DAX Studio is a third-party tool used to query data models, edit and format code, browse the structure and metadata of data models, and analyze the performance and execution characteristics of DAX queries. For larger and more complex data models and expressions, as well as projects involving multiple models, DAX Studio becomes an essential supplement to the development and performance tuning processes.
- Download the latest version from CodePlex (https://daxstudio.codeplex.com/).
- Save the .exe application file to your local PC.
- A notification is displayed as new versions are available.
- Initiate the installation and setup Process.
- Accept the license agreement and choose a folder path to install the tool.
- Choose whether the DAX Studio add-in for Excel will also be installed.
- The Add-In for Excel is required to connect to Power Pivot for Excel data models
- Additionally, when DAX Studio is opened from Excel, query results can be exported directly to Excel tables
- Upon full installation including the Add-in for Excel, a DAX Studio icon will appear on the Add-Ins Tab in the Excel Ribbon; the DAX Studio Add-in can be deactivated via the manage COM Add-ins dialog available from Excel--Options | Add-Ins tab.
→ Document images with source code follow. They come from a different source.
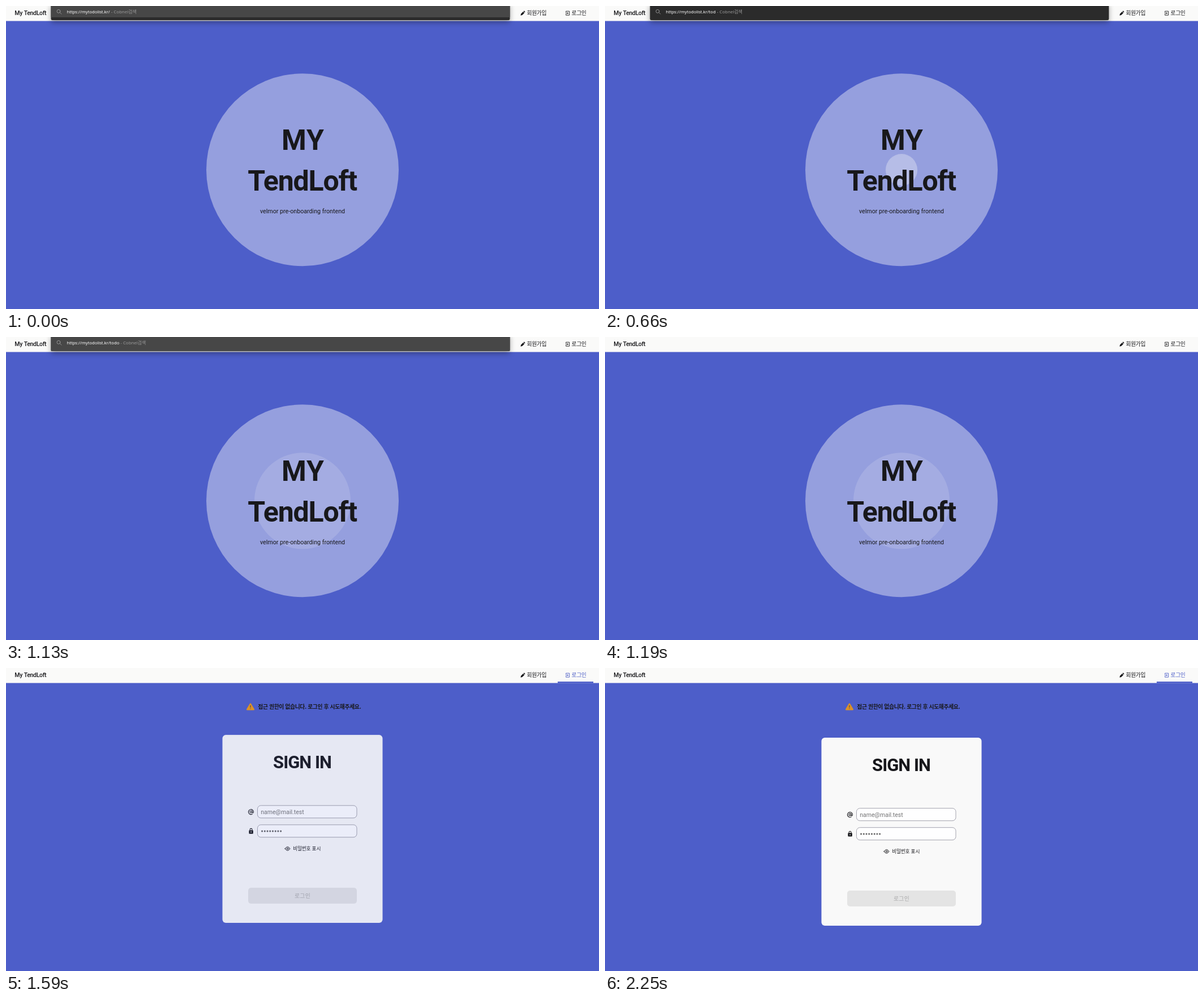
Animation, 1048 px wide and 535 px high, one loop 3810 ms. Source, as an HTML page:

```html
<!DOCTYPE html>
<html lang="ko">
<head>
<meta charset="utf-8">
<title>My TendLoft</title>
<style>
  :root { --blue: #4d5ec9; --paper: #fafaf9; --ink: #18181b; --loop: 3810ms; }
  html, body { margin: 0; width: 100%; height: 100%; overflow: hidden; background: var(--blue); }
  svg.stage { display: block; width: 100vw; height: 100vh; }
  text { fill: var(--ink); font: 400 10.7px Roboto, "Noto Sans CJK KR", "Noto Sans CJK", sans-serif; white-space: pre; }
  .mid { text-anchor: middle; }
  .ko { font-family: "Noto Sans CJK KR", "Noto Sans CJK", sans-serif; font-size: 9.8px; letter-spacing: -.36px; }
  .brand { font-size: 10.5px; font-weight: 500; letter-spacing: -.33px; word-spacing: .8px; }
  .title { font-size: 50px; font-weight: 700; letter-spacing: -1.2px; }
  .title.short { letter-spacing: 1px; }
  .heading { font-size: 31px; font-weight: 700; letter-spacing: -1px; }
  .notice { font-weight: 700; }
  .url, .url tspan { fill: #fff; font-family: "Noto Sans", "Noto Sans CJK KR", sans-serif; font-size: 7.6px; }
  .url .hint { fill: #9b9b9b; font-size: 7.9px; }
  .line { fill: none; stroke: currentColor; stroke-linecap: round; stroke-linejoin: round; }
  .field { fill: #fff; stroke: #a3a3ad; }
  .panel { fill: #2b2b2b; filter: drop-shadow(0 4px 5px rgba(0, 0, 0, .34)); }

  .home, .login, .key, .row { animation: var(--loop) step-end infinite; }
  .home { animation-name: leave; }
  .login { animation-name: enter; }
  @keyframes leave { 0% { visibility: visible } 35.16%, 100% { visibility: hidden } }
  @keyframes enter { 0% { visibility: hidden } 35.16%, 100% { visibility: visible } }

  .ripple { transform-origin: 524px 289.3px; animation: grow var(--loop) linear infinite; }
  @keyframes grow {
    0%, 11.29% { transform: scale(0); opacity: .43 }
    29.66%, 100% { transform: scale(1); opacity: .15 }
  }

  .dropdown { animation: close var(--loop) linear infinite; }
  @keyframes close { 0%, 29.8% { opacity: 1 } 31.22%, 100% { opacity: 0 } }
  .row { animation-name: highlight; }
  @keyframes highlight {
    0% { height: 25px; opacity: 1 }
    8.91% { height: 30px; opacity: 0 }
    26.25%, 100% { height: 30px; opacity: 1 }
  }

  .url .key { font-size: 0; }
  .k1 { animation-name: key1; }
  .k2 { animation-name: key2; }
  .k3 { animation-name: key3; }
  .k4 { animation-name: key4; }
  @keyframes key1 { 0% { font-size: 0 } 8.91%, 100% { font-size: 7.6px } }
  @keyframes key2 { 0% { font-size: 0 } 12.86%, 100% { font-size: 7.6px } }
  @keyframes key3 { 0% { font-size: 0 } 16.27%, 100% { font-size: 7.6px } }
  @keyframes key4 { 0% { font-size: 0 } 19.95%, 100% { font-size: 7.6px } }

  .link { color: var(--ink); animation: tint var(--loop) ease infinite; }
  .link text { fill: currentColor; }
  @keyframes tint { 0%, 35.17% { color: #18181b } 43.04%, 100% { color: #4d5ec9 } }

  .card { animation: settle var(--loop) infinite; }
  @keyframes settle {
    0%, 35.17% { transform: translateY(-9px); opacity: .8; animation-timing-function: ease }
    59.32%, 100% { transform: none; opacity: 1 }
  }
</style>
</head>
<body>
<svg class="stage" viewBox="0 0 1048 535" color="#18181b">
  <rect width="1048" height="535" fill="var(--blue)"/>
  <rect width="1048" height="26.5" fill="var(--paper)"/>

  <text class="brand" x="15.3" y="16.4">My TendLoft</text>
  <path d="M909.4 16.8l.7-3 3.8-3.8 2.3 2.3-3.8 3.8zM914.5 9.4l.7-.6q.5-.4 1 0l1 1q.4.5 0 1l-.6.7z" fill="currentColor"/>
  <text class="ko" x="920.5" y="16.2">회원가입</text>
  <g class="link">
    <path class="line" d="M989.6 11V9.2h6v7h-6v-1.8M989.4 12.7h3.8M991.9 11.2l1.5 1.5-1.5 1.5" stroke-width=".9"/>
    <text class="ko" x="999.5" y="16.2">로그인</text>
  </g>

  <g class="home">
    <circle cx="524" cy="289.3" r="170" fill="var(--paper)" opacity=".416"/>
    <circle class="ripple" cx="524" cy="289.3" r="85" fill="var(--paper)"/>
    <text class="title short mid" x="525" y="253.5">MY</text>
    <text class="title mid" x="523.6" y="325.5">TendLoft</text>
    <text class="mid" x="524" y="365.8">velmor pre-onboarding frontend</text>

    <g class="dropdown">
      <rect class="panel" x="79.5" y="-5" width="811" height="30" rx="2.5"/>
      <rect class="row" x="79.5" y="-5" width="811" height="25" rx="1" fill="#474747"/>
      <path class="line" d="M95.4 11.6l2.6 2.6M96 9.3a3 3 0 1 1-6 0a3 3 0 1 1 6 0" style="stroke: #a5a5a5" stroke-width=".8"/>
      <text class="url" x="107.5" y="13.4">https://mytodolist.kr/<tspan class="key k1">t</tspan><tspan class="key k2">o</tspan><tspan class="key k3">d</tspan><tspan class="key k4">o</tspan><tspan class="hint"> - Cobnel검색</tspan></text>
    </g>
  </g>

  <g class="login">
    <rect x="975" y="24" width="63" height="2.6" fill="var(--blue)"/>
    <path d="M432 63.6l5.6 9.6h-11.2z" fill="#dc9227" stroke="#dc9227" stroke-width="2.8" stroke-linejoin="round"/>
    <path class="line" d="M432 66.2v3.2M432 71.7v.1" stroke-width="1.2" style="stroke: #5a4a50"/>
    <text class="ko notice" x="445.3" y="72.4">접근 권한이 없습니다. 로그인 후 시도해주세요.</text>

    <g class="card">
      <rect x="382.5" y="123" width="283" height="332" rx="6" fill="var(--paper)"/>
      <text class="heading mid" x="523.5" y="182.3">SIGN IN</text>

      <g class="line" stroke-width="1.1">
        <circle cx="433" cy="259" r="1.9"/>
        <path d="M434.9 257v2.4q.1 1.5 1.3 1.5t1.3-1.7a4.5 4.5 0 1 0-2.2 3.7"/>
      </g>
      <rect class="field" x="444.5" y="247.7" width="175.5" height="22" rx="6"/>
      <text x="450.3" y="262.7" style="fill: #757575; font-size: 10.5px">name@mail.test</text>

      <rect x="429.4" y="291.3" width="7.4" height="6.3" rx="1" fill="currentColor"/>
      <path class="line" d="M431.2 291.5v-1.3a1.9 1.9 0 0 1 3.8 0v1.3" stroke-width="1.1"/>
      <circle cx="433.1" cy="294.4" r=".9" fill="var(--paper)"/>
      <rect class="field" x="444.5" y="281.7" width="175.5" height="22" rx="6"/>
      <path d="M452.6 293h33.2" fill="none" stroke="#666" stroke-width="3.1" stroke-linecap="round" stroke-dasharray="0 4.72"/>

      <g class="line" stroke-width="1">
        <path d="M493.2 323.9q4.4-6.8 8.8 0q-4.4 6.8-8.8 0z"/>
        <circle cx="497.6" cy="323.9" r="1.4"/>
      </g>
      <text class="ko" x="507.2" y="327.2" style="font-size: 8.7px; letter-spacing: -.2px">비밀번호 표시</text>

      <rect x="428" y="393" width="192" height="28" rx="5" fill="#e5e5e4"/>
      <text class="ko mid" x="524" y="410.8" style="fill: #a9a9a9; letter-spacing: .3px">로그인</text>
    </g>
  </g>
</svg>
</body>
</html>
```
Figure 29: DAX Studio Windows Application
Figure 30: The DAX Studio Add-in for Excel
The full installation with the Excel add-in is recommended as this enables direct output of DAX query results to Excel workbook tables and is required for connecting to Power Pivot data models.
- Open an Excel workbook.
- Open a Power BI Desktop file.
- From the Add-Ins tab of the toolbar, activate DAX Studio.
- Close the Excel workbook.
- Launch the DAX Studio standalone Windows application.
- Connect to a Power BI Desktop file or SSAS Tabular instance.
The Advanced Options settings of the Connect dialog establishes a connection in the context of the Sales Territory-North America security role defined in the model.
- Enable the DirectQuery Trace setting from the Options menu (File | Options).
- This provides visibility to the SQL queries passed from DirectQuery models.
- The standalone application provides the same functionality as the Excel add-in, excluding connectivity to Power Pivot for Excel data models and Excel output options
- Powerful configuration options include the ability to specify a security role, effective user name identity, and Locale when defining connections to data models and when analyzing trace events associated with DirectQuery data models (that is, the SQL statements generated and passed to sources)
- With DirectQuery Trace enabled, a connection to a DirectQuery model will expose the SQL statements passed to the source system in the Server Timings window
An additional resource for learning and deploying Power BI is Adam Saxton's Guy in a Cube video channel (http://bit.ly/2o2lRqU). These videos, currently released every Tuesday and Thursday, feature concise, hands-on reviews and resolutions to common issues and scenarios. They also have high-level summaries of recent Power BI updates and releases. As a member of the MSBI content team, Adam can incorporate specific guidance from Microsoft product and technical teams, and regularly identifies recent blog posts from the wider Power BI community.